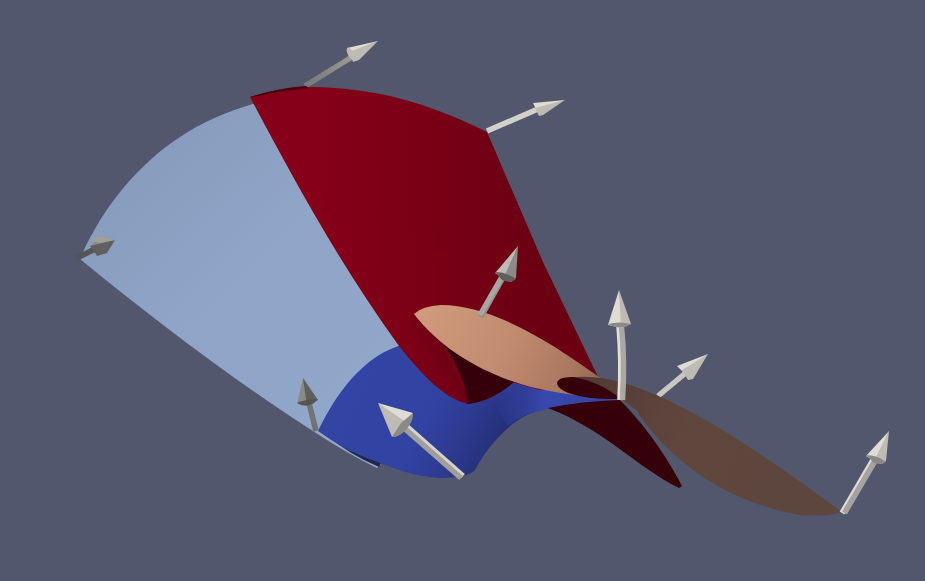
<!DOCTYPE html>
<html lang="en">
<head>
<meta charset="utf-8">
<title>Surface patches with normal vectors</title>
<style>
:root {
  --backdrop: #52576d;
  --maroon: #35000a;
  --arrow-light: #dedcd5;
  --arrow-mid: #bdbbb4;
  --arrow-shade: #8b8a86;
  --arrow-dark: #5f5f5e;
}
html, body { margin: 0; background: var(--backdrop); overflow: hidden; }
svg { display: block; width: 925px; height: 581px; }
.backdrop { fill: var(--backdrop); }
.maroon { fill: var(--maroon); }
.shaft { fill: none; stroke-width: 5.5; }
.light { fill: var(--arrow-light); }
.mid { fill: var(--arrow-mid); }
.shade { fill: var(--arrow-shade); }
.dark { fill: var(--arrow-dark); }
</style>
</head>
<body>
<svg viewBox="0 0 925 581" role="img" aria-label="Curved coloured surface patches with arrows showing their normals">
  <defs>
    <linearGradient id="sky-blue" gradientUnits="userSpaceOnUse" x1="130" y1="150" x2="370" y2="400">
      <stop offset="0" stop-color="#879bbd"/>
      <stop offset=".45" stop-color="#8fa4c6"/>
      <stop offset="1" stop-color="#91a7ca"/>
    </linearGradient>
    <linearGradient id="red" gradientUnits="userSpaceOnUse" x1="300" y1="220" x2="545" y2="215">
      <stop offset="0" stop-color="#870019"/>
      <stop offset=".5" stop-color="#7a0016"/>
      <stop offset="1" stop-color="#6a0012"/>
    </linearGradient>
    <linearGradient id="red-fold" gradientUnits="userSpaceOnUse" x1="425" y1="370" x2="466" y2="348">
      <stop offset="0" stop-color="#7c0017" stop-opacity="0"/>
      <stop offset="1" stop-color="#4c000e"/>
    </linearGradient>
    <linearGradient id="royal-blue" gradientUnits="userSpaceOnUse" x1="360" y1="370" x2="505" y2="445">
      <stop offset="0" stop-color="#3444a4"/>
      <stop offset=".5" stop-color="#3242a3"/>
      <stop offset=".8" stop-color="#2b3889"/>
      <stop offset="1" stop-color="#232d73"/>
    </linearGradient>
    <linearGradient id="royal-tail" gradientUnits="userSpaceOnUse" x1="490" y1="0" x2="600" y2="0">
      <stop offset="0" stop-color="#3546a9" stop-opacity="0"/>
      <stop offset=".5" stop-color="#3848ae"/>
      <stop offset="1" stop-color="#34459f"/>
    </linearGradient>
    <linearGradient id="tan" gradientUnits="userSpaceOnUse" x1="425" y1="310" x2="605" y2="395">
      <stop offset="0" stop-color="#cf997b"/>
      <stop offset=".45" stop-color="#c18b70"/>
      <stop offset=".8" stop-color="#a9775f"/>
      <stop offset="1" stop-color="#8d6351"/>
    </linearGradient>
    <linearGradient id="brown" gradientUnits="userSpaceOnUse" x1="590" y1="380" x2="830" y2="510">
      <stop offset="0" stop-color="#543a37"/>
      <stop offset=".4" stop-color="#60473d"/>
      <stop offset="1" stop-color="#5c463e"/>
    </linearGradient>
    <linearGradient id="shaft-grey" gradientUnits="userSpaceOnUse" x1="305" y1="85" x2="350" y2="58">
      <stop offset="0" stop-color="#777777"/>
      <stop offset="1" stop-color="#999895"/>
    </linearGradient>
  </defs>

  <rect class="backdrop" width="925" height="581"/>

  <g id="rear-arrows">
    <g id="arrow-top">
      <path class="shaft" stroke="url(#shaft-grey)" d="M305 86L352 57"/>
      <polygon class="light" points="378,41 347,48 349,54"/>
      <polygon class="mid" points="378,41 349,52 353,62 359,60"/>
      <ellipse class="mid" cx="351" cy="54" rx="3" ry="7" transform="rotate(-30 351 54)"/>
    </g>
    <g id="arrow-top-right">
      <path class="shaft" stroke="#d3d1ca" stroke-width="5" d="M487 131L538 109"/>
      <polygon class="light" points="565,100 533,103 537,111"/>
      <polygon class="mid" points="565,100 535,108 539,116 543,115"/>
    </g>
    <g id="arrow-right-middle">
      <path class="shaft" stroke="#c9c7c0" d="M658 396L688 371"/>
      <polygon class="light" points="708,354 677,366 684,373"/>
      <polygon class="mid" points="708,354 682,370 688,380 693,379"/>
    </g>
  </g>

  <g id="sky-patch">
    <path fill="url(#sky-blue)" d="M80 259C102 207 140 163 180 137Q211 116 256 103L330 200L420 345L372 380L320 430L381 464L377 468Q348 454 316 433C236 382 153 319 80 259Z"/>
    <path fill="#1d2a47" d="M325 434L382 461L379 467Q350 455 325 434Z"/>
  </g>

  <path id="royal-patch" fill="url(#royal-blue)" d="M318 431C335 396 362 355 405 344L470 370L514 382L620 400Q580 403 551 408C522 413 510 425 496 440Q484 453 475 470Q468 478 438 478Q411 476 383 464Q346 452 318 431Z"/>
  <path fill="url(#royal-tail)" d="M490 396L513 381L560 392L620 400Q580 403 551 408Q523 413 508 426Z"/>

  <g id="red-patch">
    <path fill="url(#red)" d="M250 97Q277 88 312 87C376 88 429 103 487 132L543 262L599 379L540 390L512 382Q494 401 468 404C445 399 423 376 399 346C341 266 295 182 250 97Z"/>
    <path fill="#4b000d" d="M250 97Q277 88 306 86L309 88Q280 91 254 97Z"/>
    <path fill="url(#red-fold)" d="M414 314L440 342L468 398V404Q445 399 404 352Z"/>
    <path class="maroon" d="M426 326L514 382Q494 400 468 404C465 373 445 341 426 326Z"/>
    <path class="maroon" d="M548 408Q582 401 620 400C643 423 667 456 682 486L679 488C635 466 605 430 548 408Z"/>
  </g>

  <path id="tan-patch" fill="url(#tan)" d="M414 314Q422 306 441 305C491 305 548 340 599 377L632 391L622 400Q575 397 535 388C490 377 443 352 414 314Z"/>

  <g id="brown-patch">
    <path fill="url(#brown)" d="M560 379Q584 374 612 380C681 396 767 457 842 512Q827 517 800 515C725 502 670 461 636 410L621 399Q604 386 560 379Z"/>
    <path class="maroon" d="M557 383Q558 377 573 377Q601 382 621 399Q582 400 564 391Q557 387 557 383Z"/>
  </g>

  <g id="front-arrows">
    <g id="arrow-left">
      <path class="shaft" stroke="#555554" stroke-width="6" d="M77 258L97 248"/>
      <polygon class="shade" points="115,240 100,236 91,246 97,251"/>
      <polygon class="dark" points="115,240 90,246 97,256 107,253"/>
      <path fill="#a09f9a" d="M115 240L101 236Q94 236 92 241L100 243Z"/>
    </g>
    <g id="arrow-lower-left">
      <path class="shaft" stroke="#737372" d="M316 431L308 399"/>
      <polygon class="shade" points="303,378 297,404 306,406 310,402"/>
      <polygon class="dark" points="303,378 307,406 318,400"/>
      <path fill="#545453" d="M297 403Q306 399 318 399L314 403Q306 408 297 403Z"/>
    </g>
    <g id="arrow-blue">
      <path class="shaft" stroke="#d6d4cd" stroke-width="6" d="M463 476L404 424"/>
      <path class="shaft" stroke="#a19f9c" stroke-width="1.5" d="M461 478L404 428"/>
      <polygon class="light" points="378,403 413,413 402,427"/>
      <polygon class="mid" points="378,403 406,422 392,437"/>
      <path class="shade" d="M413 413Q414 420 406 430Q398 438 392 437L401 423Z"/>
    </g>
    <g id="arrow-tan">
      <path class="shaft" stroke="#8e8d8a" d="M481 317L505 274"/>
      <path class="shaft" stroke="#a8a6a2" stroke-width="2" d="M480 315L503 275"/>
      <polygon class="mid" points="518,246 495,273 505,280"/>
      <polygon class="shade" points="518,246 503,279 511,282 516,278"/>
      <path class="dark" d="M495 272Q506 272 516 279Q511 284 502 280Z"/>
    </g>
    <g id="arrow-centre">
      <path class="shaft" stroke="#e2e0d9" stroke-width="6" d="M620 400Q622 360 619 326"/>
      <path class="shaft" stroke="#aaa8a3" stroke-width="1.5" d="M622.5 400Q625 360 621.5 327"/>
      <polygon class="light" points="619,290 608,325 623,328"/>
      <polygon class="mid" points="619,290 621,328 631,324"/>
      <path class="shade" d="M608 324Q619 321 631 324Q621 331 608 324Z"/>
    </g>
    <g id="arrow-far-right">
      <path class="shaft" stroke="#dcdad3" d="M842 513L873 460"/>
      <path class="shaft" stroke="#a5a39f" stroke-width="1.5" d="M844.5 513L875 461"/>
      <polygon class="light" points="889,431 866,456 876,462"/>
      <polygon class="mid" points="889,431 874,461 882,464 886,461"/>
      <path class="shade" d="M866 455Q877 455 886 462Q880 466 873 462Z"/>
    </g>
  </g>
</svg>
</body>
</html>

==========

▸ TRY IT
Check each line of the listing for "with", and copy the ones that hold it.

▸ SOLUTION TO THIS TASK
<title>Surface patches with normal vectors</title>
<svg viewBox="0 0 925 581" role="img" aria-label="Curved coloured surface patches with arrows showing their normals">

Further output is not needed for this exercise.